Will Gluck's sorry, very smart-alecky Fired Up! is without much rooting interest; it's a crude, cheap version of Bring It On, which it adores, by way of American Pie. It lustfully works off of stereotypes in tearing through cheerleading camp. Much like what Jason Voorhees does again at Camp Crystal Lake.
Two varsity Gerald Ford high school footballers for the Tigers, Shawn, the tight end (Nicholas D'Agosto) and his quarterback Nick (Eric Christian Olsen, who's in his early 30s) bypass a hot southwest Texas football camp for cheerleading camp. It's about getting laid with new babes that have to be better than the ones they've been used to in southeastern Illinois (though shot probably not too far from the San Fernando Valley). The film's one-two prurient punch seems to have its crassness out there to see from the notion that "Life is what's happening while you're making other plans."
The snappy ad-lib style of D'Agosto and Olsen (remember Dumb and Dumberer) has some absurd, wild banter to it (provided by Freedom Jones' screenplay), as Shawn becomes drawn to the Tigers' cheerleading captain, Carly (Sarah Roemer of Disturbia). Shawn and Nick are on a prurient road show, yet the lame attempts at comedy and raunch barely register. Some may find amusement with Carly's "pre-fiance", the obliviously narcissistic self-proclaimed Dr. Rick (David Walton) or the sarcastically vigorous John Michael Higgins's really closeted Coach Keith. Watch his gestures and use of the titular acronym.
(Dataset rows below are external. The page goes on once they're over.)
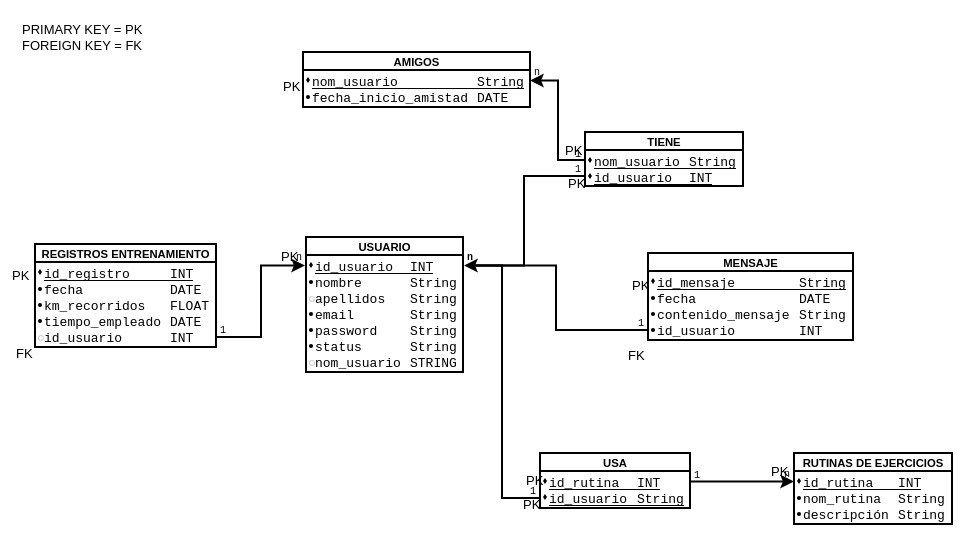
<!DOCTYPE html>
<html lang="es">
<head>
<meta charset="utf-8">
<title>Diagrama entidad-relación</title>
<style>
:root { --ink: #000; --paper: #fff; --optional: #ccc; --sans: "Liberation Sans", Arial, sans-serif; --mono: "Liberation Mono", "Courier New", monospace; }
* { box-sizing: border-box; margin: 0; padding: 0; }
html, body { width: 964px; height: 544px; overflow: hidden; background: var(--paper); }
.diagram { position: relative; width: 964px; height: 544px; overflow: hidden; color: var(--ink); font: 13px/16px var(--sans); }
.legend { position: absolute; left: 22px; top: 22px; white-space: nowrap; }
.connectors { position: absolute; left: 0; top: 0; }
.connectors path { fill: none; stroke: var(--ink); stroke-width: 2; }
.connectors .arrow { fill: var(--ink); stroke: none; }

.entity { position: absolute; left: var(--x); top: var(--y); width: var(--w); height: var(--h); border: 2px solid var(--ink); background: var(--paper); }
.entity h2 { height: 18px; padding-top: 1px; border-bottom: 2px solid var(--ink); font: bold 11.3px/16px var(--sans); text-align: center; white-space: nowrap; }
.entity ul { list-style: none; padding: 4px 0 0 8px; font: 13px/16px var(--mono); }
.entity li { position: relative; display: flex; width: fit-content; height: 16px; white-space: nowrap; }
.entity li span:first-child { flex: none; width: var(--name); }
.entity li::before { content: ""; position: absolute; left: -6px; top: 4px; width: 4px; height: 4px; border-radius: 50%; background: var(--ink); }
.entity .key::before { top: 2px; height: 6px; border-radius: 0; clip-path: polygon(50% 0, 100% 50%, 50% 100%, 0 50%); }
.entity .optional::before { background: none; border: 1px solid var(--optional); }
.entity .key::after { content: ""; position: absolute; left: 0; right: 0; top: 13px; height: 1px; background: var(--ink); }

.tag, .cardinality { position: absolute; left: var(--x); top: var(--y); white-space: nowrap; }
.cardinality { font: 10px/10px var(--mono); }
.strong { font-weight: bold; }
</style>
</head>
<body>
<main class="diagram">
  <div class="legend">
    <p>PRIMARY KEY = PK</p>
    <p>FOREIGN KEY = FK</p>
  </div>

  <section class="entity" style="--x:302px;--y:51px;--w:229px;--h:57px;--name:165px">
    <h2>AMIGOS</h2>
    <ul>
      <li class="key"><span>nom_usuario</span><span>String</span></li>
      <li><span>fecha_inicio_amistad</span><span>DATE</span></li>
    </ul>
  </section>

  <section class="entity" style="--x:584px;--y:131px;--w:160px;--h:56px;--name:95px">
    <h2>TIENE</h2>
    <ul>
      <li class="key"><span>nom_usuario</span><span>String</span></li>
      <li class="key"><span>id_usuario</span><span>INT</span></li>
    </ul>
  </section>

  <section class="entity" style="--x:305px;--y:236px;--w:159px;--h:137px;--name:95px">
    <h2>USUARIO</h2>
    <ul>
      <li class="key"><span>id_usuario</span><span>INT</span></li>
      <li><span>nombre</span><span>String</span></li>
      <li class="optional"><span>apellidos</span><span>String</span></li>
      <li><span>email</span><span>String</span></li>
      <li><span>password</span><span>String</span></li>
      <li><span>status</span><span>String</span></li>
      <li class="optional"><span>nom_usuario</span><span>STRING</span></li>
    </ul>
  </section>

  <section class="entity" style="--x:34px;--y:243px;--w:183px;--h:105px;--name:126px">
    <h2>REGISTROS ENTRENAMIENTO</h2>
    <ul>
      <li class="key"><span>id_registro</span><span>INT</span></li>
      <li><span>fecha</span><span>DATE</span></li>
      <li><span>km_recorridos</span><span>FLOAT</span></li>
      <li><span>tiempo_empleado</span><span>DATE</span></li>
      <li class="optional"><span>id_usuario</span><span>INT</span></li>
    </ul>
  </section>

  <section class="entity" style="--x:647px;--y:252px;--w:207px;--h:89px;--name:142px">
    <h2>MENSAJE</h2>
    <ul>
      <li class="key"><span>id_mensaje</span><span>String</span></li>
      <li><span>fecha</span><span>DATE</span></li>
      <li><span>contenido_mensaje</span><span>String</span></li>
      <li><span>id_usuario</span><span>INT</span></li>
    </ul>
  </section>

  <section class="entity" style="--x:539px;--y:452px;--w:152px;--h:57px;--name:88px">
    <h2>USA</h2>
    <ul>
      <li class="key"><span>id_rutina</span><span>INT</span></li>
      <li class="key"><span>id_usuario</span><span>String</span></li>
    </ul>
  </section>

  <section class="entity" style="--x:793px;--y:452px;--w:160px;--h:73px;--name:95px">
    <h2>RUTINAS DE EJERCICIOS</h2>
    <ul>
      <li class="key"><span>id_rutina</span><span>INT</span></li>
      <li><span>nom_rutina</span><span>String</span></li>
      <li><span>descripción</span><span>String</span></li>
    </ul>
  </section>

  <svg class="connectors" width="964" height="544" viewBox="0 0 964 544" aria-hidden="true">
    <defs>
      <path id="arrowhead" class="arrow" d="M0 0L-14 7L-11 0L-14 -7Z"/>
    </defs>
    <path d="M585 160H558V80.5H541"/>
    <path d="M585 176H524V265.5H474"/>
    <path d="M648 330H556V265.5H474"/>
    <path d="M540 498H502V265.5H474"/>
    <path d="M216 337H261V265.5H294"/>
    <path d="M690 481.5H783"/>
    <use href="#arrowhead" transform="translate(530 80.5) scale(-1 1)"/>
    <use href="#arrowhead" transform="translate(464 265.5) scale(-1 1)"/>
    <use href="#arrowhead" transform="translate(305 265.5)"/>
    <use href="#arrowhead" transform="translate(794 481.5)"/>
  </svg>

  <span class="tag" style="--x:283px;--y:79px">PK</span>
  <span class="tag" style="--x:565px;--y:143px">PK</span>
  <span class="tag" style="--x:568px;--y:176px">PK</span>
  <span class="tag" style="--x:281px;--y:249px">PK</span>
  <span class="tag" style="--x:632px;--y:278px">PK</span>
  <span class="tag" style="--x:526px;--y:473px">PK</span>
  <span class="tag" style="--x:523px;--y:497px">PK</span>
  <span class="tag" style="--x:771px;--y:464px">PK</span>
  <span class="tag" style="--x:12px;--y:268px">PK</span>
  <span class="tag" style="--x:16px;--y:346px">FK</span>
  <span class="tag" style="--x:628px;--y:348px">FK</span>

  <span class="cardinality" style="--x:534px;--y:68px">n</span>
  <span class="cardinality" style="--x:575px;--y:150px">1</span>
  <span class="cardinality" style="--x:575px;--y:165px">1</span>
  <span class="cardinality" style="--x:296px;--y:253px">n</span>
  <span class="cardinality strong" style="--x:467px;--y:253px">n</span>
  <span class="cardinality" style="--x:638px;--y:319px">1</span>
  <span class="cardinality" style="--x:220px;--y:326px">1</span>
  <span class="cardinality" style="--x:530px;--y:487px">1</span>
  <span class="cardinality" style="--x:694px;--y:471px">1</span>
  <span class="cardinality" style="--x:784px;--y:470px">n</span>
</main>
</body>
</html>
His comely co-head wife Diora (Molly Sims) is swooned in no time by Nick, as he and Shawn do their lothario best to plow through the camp.
Fired Up! pits the usually lowly Tigers up against topdog Panthers with its venomous cheering team epitomized by Gwyneth (Annalynne McCord). As easy as Carly sees through Shawn and Nick, it's apparent where the story and she will end up. It rarely ignites any vigor throughout with an outdoor screening of an aforementioned movie hinting at the outcome of the big game. Juliette Goglia exhibits some sass as the diminutive Poppy and Philip Baker Hall a blast of cursing as the football coach.
But besides Higgins and maybe D'Agosto (whose way better than anyone else his age here, especially the guys) this Red Bull cinema ready as the editing, acting and dialogue heed the signal of a (uh-oh) potentially raucous duo if someone like Adam Sandler has a say in it.